With Heisman voting now underway, the question on everyone’s mind is: “Who will make it to New York as a Heisman finalist?”
There are a lot of misconceptions out there as to what constitutes a Heisman finalist, how they are determined and what it all means.
Here are some frequently asked questions about Heisman finalists, with some answers.
1. What is a Heisman finalist?
A Heisman finalist is an active college football player who receives an invitation to attend the annual Heisman ceremony held in New York City each December. Whether that player shows up or not, he is considered a finalist.

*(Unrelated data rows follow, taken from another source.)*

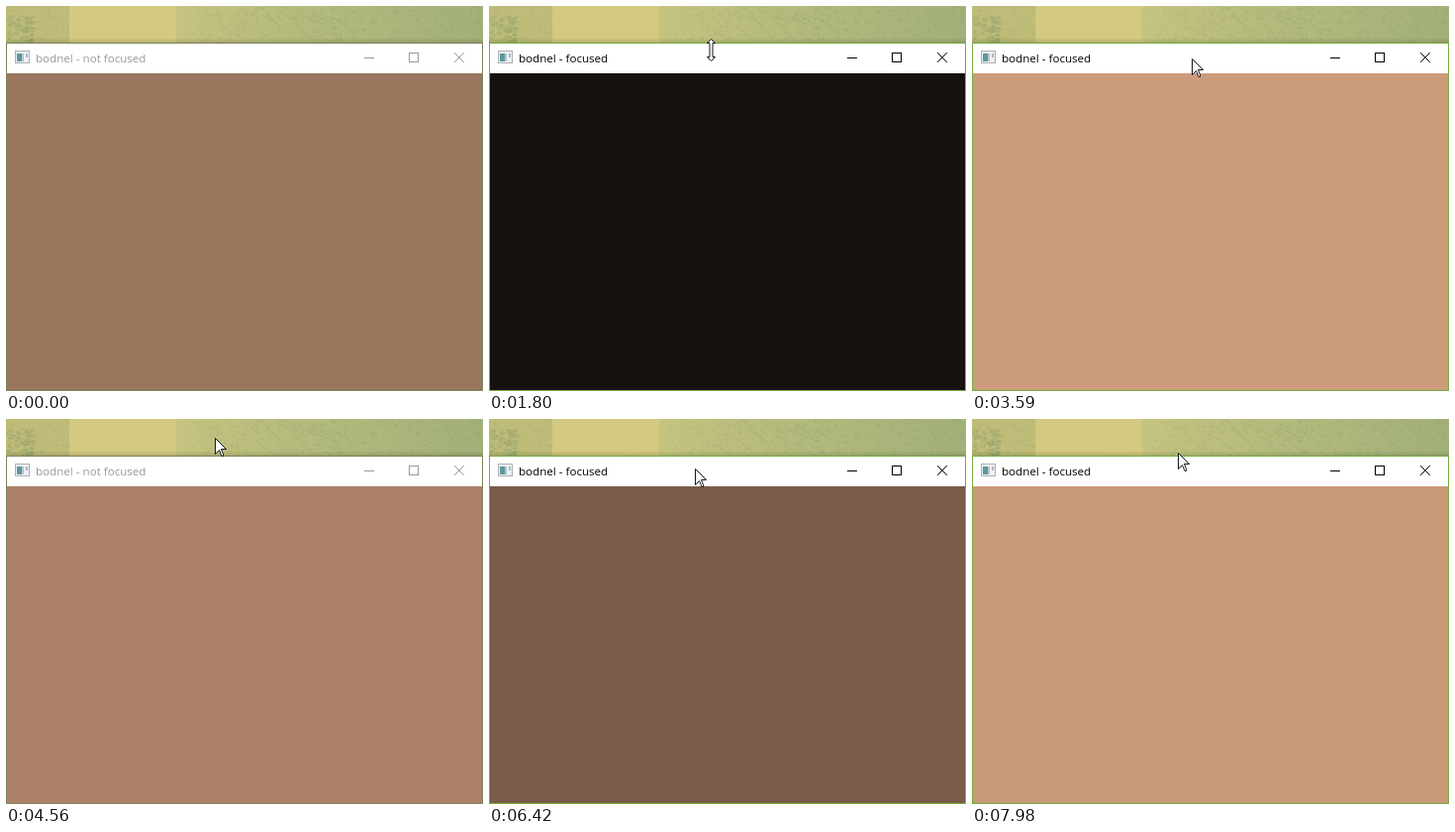
Write an HTML page with a canvas that moves like this. It is 482 px wide and 389 px high and loops after 8000 ms.

```html
<!DOCTYPE html>
<html lang="en">
<head>
<meta charset="utf-8">
<title>Focus fade</title>
<style>
  html, body { margin: 0; width: 482px; height: 389px; overflow: hidden; }
  body { position: relative; background: #b4b67b; }
  canvas, svg, #win, #shade, #bar, #body, #title { position: absolute; left: 0; top: 0; }
  #shade { top: 32px; width: 482px; height: 5px; background: linear-gradient(#3a402000, #3a402030); }
  #win { top: 37px; width: 482px; height: 352px; background: #7d8358; }
  #bar { left: 1px; top: 38px; width: 480px; height: 30px; background: #fff; }
  #body { left: 1px; top: 68px; width: 480px; height: 320px; }
  #title { left: 30px; top: 44px; font: 11.6px/17px "Open Sans", "Noto Sans", sans-serif; white-space: pre; color: #999; }
  #ui { color: #999; }
  .on #win { background: #74ad3c; }
  .on #title, .on #ui { color: #000; }
</style>
</head>
<body>
<canvas id="paper" width="482" height="38"></canvas>
<div id="shade"></div>
<div id="win"></div>
<div id="bar"></div>
<div id="body"></div>
<div id="title"></div>
<svg id="ui" width="482" height="389" shape-rendering="crispEdges">
  <rect x="9.5" y="45.5" width="14" height="12" fill="#eef0f1" stroke="#adb0b2"/>
  <rect x="11" y="48" width="5" height="8" fill="#5b999c"/>
  <rect x="16" y="48" width="2" height="8" fill="#b9c4cf"/>
  <rect x="20" y="48" width="2" height="4" fill="#a9b7cc"/>
  <g fill="none" stroke="currentColor">
    <path d="M362 52.5h10M407.5 47.5h9v9h-9z"/>
    <path d="M453.5 47.5l9 9M462.5 47.5l-9 9" stroke-linecap="square" shape-rendering="auto"/>
  </g>
</svg>
<svg width="482" height="389">
  <g id="cursor" fill="#fff" stroke="#15151f">
    <path id="arrow" d="M.5.5V16.5L4.5 12.5 7 18.5H8.5V16.5L6.5 11.5H11.5Z"/>
    <path id="sizer" d="M-.5-11.5 3.5-7.5H1V6.5H3.5L-.5 10.5-4.5 6.5H-2V-7.5H-4.5Z"/>
  </g>
</svg>
<script>
const LOOP = 8000;
const $ = id => document.getElementById(id);
const mix = (a, b, p) => a + (b - a) * p;
const stepped = (age, step) => Math.floor(age / step) * step;

// Exponential fades, seen in steps and held after their span.
const fades = [
  { at: 0, from: 155, goal: 0, tau: 418, step: 50, span: 830 },
  { at: 1750, from: 21, goal: 230, tau: 462, step: 72, span: 970, on: true },
  { at: 4430, from: 204, goal: 0, tau: 420, step: 74, span: 740 },
  { at: 6140, from: 35, goal: 230, tau: 485, step: 70, span: 920, on: true }
];

// Each move runs from where the last one stopped.
const entry = { x: 507, y: 414 };
const moves = [
  { at: 230, span: 600, x: 255, y: 90 },
  { at: 830, span: 460, x: 225, y: 39 },
  { at: 1420, span: 130, x: 225, y: 45 },
  { at: 2160, span: 280, x: 224, y: 54 },
  { at: 3540, span: 50, x: 222, y: 53 },
  { at: 3590, span: 690, x: 211, y: 19 },
  { at: 5350, span: 530, x: 208, y: 50 },
  { at: 7750, span: 230, x: 208, y: 34 }
];

function pointer(t) {
  const i = moves.findLastIndex(m => m.at <= t);
  if (i < 0) return entry;
  const to = moves[i], from = moves[i - 1] || entry;
  const age = t - to.at;
  const p = age < to.span ? stepped(age, 50) / to.span : 1;
  const ease = p * (2 - p);
  return { x: Math.round(mix(from.x, to.x, ease)), y: Math.round(mix(from.y, to.y, ease)) };
}

function drawPaper() {
  const g = $('paper').getContext('2d');
  let seed = 7;
  const rnd = () => (seed = seed * 16807 % 2147483647) / 2147483647;

  const fill = g.createLinearGradient(172, 0, 482, 0);
  fill.addColorStop(0, '#c5c37f');
  fill.addColorStop(.4, '#b6bb7d');
  fill.addColorStop(1, '#a2b079');
  g.fillStyle = fill;
  g.fillRect(172, 0, 310, 38);
  g.fillStyle = '#bfbc79';
  g.fillRect(0, 0, 64, 38);
  g.fillStyle = '#d3c981';
  g.fillRect(64, 0, 108, 38);

  const foliage = (n, x, y, w, h, color) => {
    g.fillStyle = color;
    while (n--) g.fillRect(x + rnd() * w | 0, y + rnd() * h | 0, 1 + rnd() * 3, 1 + rnd() * 2);
  };
  foliage(150, 0, 10, 28, 28, '#8fa06a48');
  foliage(80, 0, 0, 64, 38, '#a2a76a38');
  foliage(260, 180, 0, 160, 38, '#96a56d2c');
  foliage(240, 325, 0, 157, 38, '#869d6b2c');

  g.strokeStyle = '#899b6838';
  for (let i = 0; i < 24; i++) {
    const x = 225 + rnd() * 110, y = rnd() * 30;
    g.beginPath();
    g.moveTo(x, y);
    g.quadraticCurveTo(x + 9, y + 2, x + 12 + rnd() * 14, y + 6 + rnd() * 14);
    g.stroke();
  }
}

function render(t) {
  const fade = fades.findLast(f => f.at <= t);
  const age = Math.min(stepped(t - fade.at, fade.step), fade.span);
  const v = mix(fade.goal, fade.from, Math.exp(-age / fade.tau));
  $('body').style.background = `rgb(${v}, ${v * .75 + 2}, ${v * .59 + 3})`;
  document.body.className = fade.on ? 'on' : '';
  $('title').textContent = 'bodnel - ' + (fade.on ? 'focused' : 'not focused');

  const { x, y } = pointer(t);
  const onEdge = y >= 38 && y <= 46;
  $('arrow').style.display = onEdge ? 'none' : '';
  $('sizer').style.display = onEdge ? '' : 'none';
  $('cursor').setAttribute('transform', `translate(${x} ${y})`);
}

drawPaper();
const begin = performance.now();
function loop() {
  render((performance.now() - begin) % LOOP);
  requestAnimationFrame(loop);
}
loop();
</script>
</body>
</html>
```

2. Has there always been Heisman finalists?
No. Prior to 1982, only the winner of the Heisman was invited to New York, so there was no such thing as a ‘Heisman finalist’. Starting in 1982, multiple candidates were invited to take part in the live TV show that accompanied the announcement of the winner. Herschel Walker, John Elway and Eric Dickerson were the first Heisman finalists, though Elway did not attend that year’s event.
There has been 138 finalists since that 1982 ceremony, for a grand total of 141.

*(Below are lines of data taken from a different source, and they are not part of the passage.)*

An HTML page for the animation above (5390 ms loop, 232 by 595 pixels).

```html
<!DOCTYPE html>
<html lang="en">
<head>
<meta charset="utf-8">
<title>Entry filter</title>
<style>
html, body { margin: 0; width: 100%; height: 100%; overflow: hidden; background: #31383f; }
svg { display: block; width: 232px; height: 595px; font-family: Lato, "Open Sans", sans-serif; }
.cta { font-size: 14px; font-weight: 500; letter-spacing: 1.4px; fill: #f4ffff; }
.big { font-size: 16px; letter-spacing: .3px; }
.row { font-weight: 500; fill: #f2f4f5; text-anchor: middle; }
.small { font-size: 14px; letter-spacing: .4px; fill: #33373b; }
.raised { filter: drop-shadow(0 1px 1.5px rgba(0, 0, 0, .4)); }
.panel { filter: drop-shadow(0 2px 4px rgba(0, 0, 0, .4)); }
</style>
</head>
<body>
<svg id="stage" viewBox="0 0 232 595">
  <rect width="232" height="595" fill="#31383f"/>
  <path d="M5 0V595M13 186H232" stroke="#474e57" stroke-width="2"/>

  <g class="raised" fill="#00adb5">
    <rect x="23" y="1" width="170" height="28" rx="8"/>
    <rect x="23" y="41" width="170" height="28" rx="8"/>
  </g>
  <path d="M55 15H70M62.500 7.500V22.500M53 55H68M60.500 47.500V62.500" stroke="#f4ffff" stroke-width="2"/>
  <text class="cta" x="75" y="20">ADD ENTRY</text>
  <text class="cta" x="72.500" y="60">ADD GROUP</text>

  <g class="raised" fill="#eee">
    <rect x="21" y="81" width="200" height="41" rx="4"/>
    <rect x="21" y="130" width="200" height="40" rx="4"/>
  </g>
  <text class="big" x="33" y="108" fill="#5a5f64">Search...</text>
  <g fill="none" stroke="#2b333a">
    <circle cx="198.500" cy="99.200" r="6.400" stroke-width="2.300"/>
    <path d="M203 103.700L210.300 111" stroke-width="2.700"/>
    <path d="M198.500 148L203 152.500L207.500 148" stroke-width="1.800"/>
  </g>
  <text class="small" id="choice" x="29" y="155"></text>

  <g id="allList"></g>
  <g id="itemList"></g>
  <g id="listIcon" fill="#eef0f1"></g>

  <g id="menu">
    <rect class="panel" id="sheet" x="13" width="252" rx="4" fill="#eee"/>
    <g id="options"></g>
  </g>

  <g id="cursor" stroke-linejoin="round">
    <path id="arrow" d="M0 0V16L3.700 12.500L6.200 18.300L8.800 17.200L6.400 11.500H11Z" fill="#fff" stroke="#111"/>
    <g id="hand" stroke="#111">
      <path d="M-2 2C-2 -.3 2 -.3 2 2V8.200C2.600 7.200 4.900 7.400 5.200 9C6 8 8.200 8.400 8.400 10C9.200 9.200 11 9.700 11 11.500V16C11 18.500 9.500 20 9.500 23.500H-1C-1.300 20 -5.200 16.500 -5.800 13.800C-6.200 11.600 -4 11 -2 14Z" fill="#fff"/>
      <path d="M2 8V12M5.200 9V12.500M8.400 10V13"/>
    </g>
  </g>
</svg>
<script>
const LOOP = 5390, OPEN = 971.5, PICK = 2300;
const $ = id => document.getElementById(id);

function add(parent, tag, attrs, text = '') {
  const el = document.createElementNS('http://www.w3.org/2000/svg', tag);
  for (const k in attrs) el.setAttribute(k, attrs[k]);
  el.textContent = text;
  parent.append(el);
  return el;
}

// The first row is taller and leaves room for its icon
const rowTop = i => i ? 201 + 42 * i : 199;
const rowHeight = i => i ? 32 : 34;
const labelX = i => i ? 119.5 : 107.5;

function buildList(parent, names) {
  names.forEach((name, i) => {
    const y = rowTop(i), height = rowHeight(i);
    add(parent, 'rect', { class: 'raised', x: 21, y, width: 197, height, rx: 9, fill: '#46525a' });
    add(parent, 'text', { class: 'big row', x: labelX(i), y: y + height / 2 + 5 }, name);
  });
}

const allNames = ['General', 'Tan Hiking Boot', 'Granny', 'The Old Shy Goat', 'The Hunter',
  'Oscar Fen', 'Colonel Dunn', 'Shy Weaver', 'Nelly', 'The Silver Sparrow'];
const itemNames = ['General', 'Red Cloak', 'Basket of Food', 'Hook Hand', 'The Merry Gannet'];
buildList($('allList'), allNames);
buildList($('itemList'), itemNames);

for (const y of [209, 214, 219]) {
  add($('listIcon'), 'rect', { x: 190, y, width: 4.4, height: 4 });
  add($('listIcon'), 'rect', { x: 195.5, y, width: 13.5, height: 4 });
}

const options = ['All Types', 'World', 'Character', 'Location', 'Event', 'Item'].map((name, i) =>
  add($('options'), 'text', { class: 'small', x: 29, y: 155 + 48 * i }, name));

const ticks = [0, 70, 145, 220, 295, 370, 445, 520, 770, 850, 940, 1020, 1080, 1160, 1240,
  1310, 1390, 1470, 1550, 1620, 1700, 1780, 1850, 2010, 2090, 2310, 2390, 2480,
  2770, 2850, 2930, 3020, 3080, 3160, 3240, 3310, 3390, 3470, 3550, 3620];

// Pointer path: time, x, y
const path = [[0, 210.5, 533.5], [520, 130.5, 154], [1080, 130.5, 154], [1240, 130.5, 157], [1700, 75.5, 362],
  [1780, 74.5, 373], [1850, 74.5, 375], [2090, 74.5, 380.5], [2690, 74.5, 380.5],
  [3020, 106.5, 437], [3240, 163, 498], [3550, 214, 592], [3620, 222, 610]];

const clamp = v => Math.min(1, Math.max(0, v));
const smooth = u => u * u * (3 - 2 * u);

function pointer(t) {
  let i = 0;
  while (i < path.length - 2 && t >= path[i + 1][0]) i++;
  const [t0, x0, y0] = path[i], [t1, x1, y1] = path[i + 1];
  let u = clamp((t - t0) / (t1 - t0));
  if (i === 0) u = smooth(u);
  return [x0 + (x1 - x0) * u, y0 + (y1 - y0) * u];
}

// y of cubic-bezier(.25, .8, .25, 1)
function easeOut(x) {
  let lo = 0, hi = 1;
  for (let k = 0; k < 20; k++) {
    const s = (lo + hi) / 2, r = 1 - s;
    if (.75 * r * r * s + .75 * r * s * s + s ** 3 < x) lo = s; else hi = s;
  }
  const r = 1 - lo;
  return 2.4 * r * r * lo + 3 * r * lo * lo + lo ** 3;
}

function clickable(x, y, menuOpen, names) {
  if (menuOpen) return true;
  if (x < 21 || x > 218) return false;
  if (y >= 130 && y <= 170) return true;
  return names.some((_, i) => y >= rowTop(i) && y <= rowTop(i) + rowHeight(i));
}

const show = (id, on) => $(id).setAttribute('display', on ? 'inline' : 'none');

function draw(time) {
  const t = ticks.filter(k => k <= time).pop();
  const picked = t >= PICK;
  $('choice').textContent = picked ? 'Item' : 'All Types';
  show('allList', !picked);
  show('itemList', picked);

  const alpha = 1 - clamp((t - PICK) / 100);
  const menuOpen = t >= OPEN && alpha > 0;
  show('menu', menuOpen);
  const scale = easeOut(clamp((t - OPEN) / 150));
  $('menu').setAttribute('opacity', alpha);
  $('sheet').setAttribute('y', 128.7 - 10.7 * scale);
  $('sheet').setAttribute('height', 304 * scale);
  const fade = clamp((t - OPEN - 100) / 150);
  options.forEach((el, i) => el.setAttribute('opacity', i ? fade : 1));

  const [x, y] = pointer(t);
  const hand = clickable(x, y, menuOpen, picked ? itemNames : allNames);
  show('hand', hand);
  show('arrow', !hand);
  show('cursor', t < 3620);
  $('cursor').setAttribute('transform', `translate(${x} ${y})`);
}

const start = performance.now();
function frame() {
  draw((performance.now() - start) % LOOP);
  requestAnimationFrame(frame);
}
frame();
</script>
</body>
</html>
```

3. How many finalists are there every year?
It varies. There will always be at least three finalists invited in a given year, though the total did rise to as high as eight invitees in 1989 (though only four actually attended). Since 1982, the most common total to have been invited is five (11 times), followed by four (10 times) and three (nine times). In 1994 and 2013, there were six finalists invited to the ceremony. To date, there has never been more than six finalists to actually attend a ceremony.
4. So what happened in 1989?
This was a bit of an anomaly that occurred before all the standards for selecting finalists were sorted out . The eventual winner, Andre Ware, was not able to attend the ceremony because he had a game that day. He was on a live satellite feed from Houston when he was announced as the winner of the trophy. Anthony Thompson of Indiana, Major Harris of West Virginia, Tony Rice of Notre Dame and Darian Hagan of Colorado were all in attendance in New York, while Dee Dowis of Air Force, Emmitt Smith of Florida and Blair Thomas of Penn State did not attend the ceremony. Technically, however, they were all finalists.
5. How are the finalists determined?
This is one of the most misunderstood parts of the Heisman process. You will often hear media or fans complain that a certain player was snubbed by not being invited to the Heisman ceremony. But the finalists are not determined arbitrarily. Starting from the understanding that there will always be a minimum of three finalists, whether or not more will be invited is determined by how close the fourth-place finisher’s point total is to that of the third place finisher’s, how close the fifth-place finisher’s is to that of the fourth-place finisher’s and so on.
In the 2008 Heisman vote, for instance, Florida’s Tim Tebow finsihed third with 1,575 points. The fourth-place finisher, Graham Harrell of Texas Tech, totaled 213 points. Because of the huge gap between those totals, Harrell was not invited to the ceremony, which featured just three finalists. In 2010, Kellen Moore’s fourth place finish of 635 points brought him much closer to LaMichael James’ third-place finish of 916, so Moore was included as one of the four finalists. The fifth-place finisher in 2010, Justin Blackmon of Oklahoma State, had just 105 points. There was a clear demarcation of support between him and Moore, so the finalists were capped at four.
In other words, the closeness of the point totals determines the final number of finalists. Where major gaps exist, that’s where you get a cutoff.
6. Which schools have had the most Heisman finalists?
Since 1982, here are the schools that have had the most players invited to New York for the Heisman ceremony:
Miami — 9
Florida — 7
Alabama, Oklahoma — 6
BYU, Notre Dame, Penn State, USC — 5
Florida State, Michigan, Nebraska, Ohio State, Stanford, Texas — 4
If you combine the finalists by school since 1982 with Heismans won prior to that year (since it can be argued that a Heisman winner before 1982 is still a finalist), you get the following tally:
Notre Dame — 12
Miami, Ohio State, Oklahoma, USC — 11
Florida — 10
Alabama, Florida State, Michigan, Nebraska — 7
BYU, Penn State, Texas — 6
7. What conferences have had the most Heisman finalists?
(Based on current conference configuration, since 1982)
Big Ten — 28
SEC — 28
ACC — 22
Pac-12 — 21
Big 12 — 19
Independent — 10
MWC — 4
AAC — 4
CUSA — 2
1-AA programs — 2
MAC — 1
8. When are the finalists chosen?
Lately, the announcement of the finalists has become its own special event. It will be no different this year, as the announcement will come on ESPN on Monday, Dec. 7, at 6 p.m. ET, just an hour after all 2015 Heisman ballots are due.
How many will there be? Three? Six?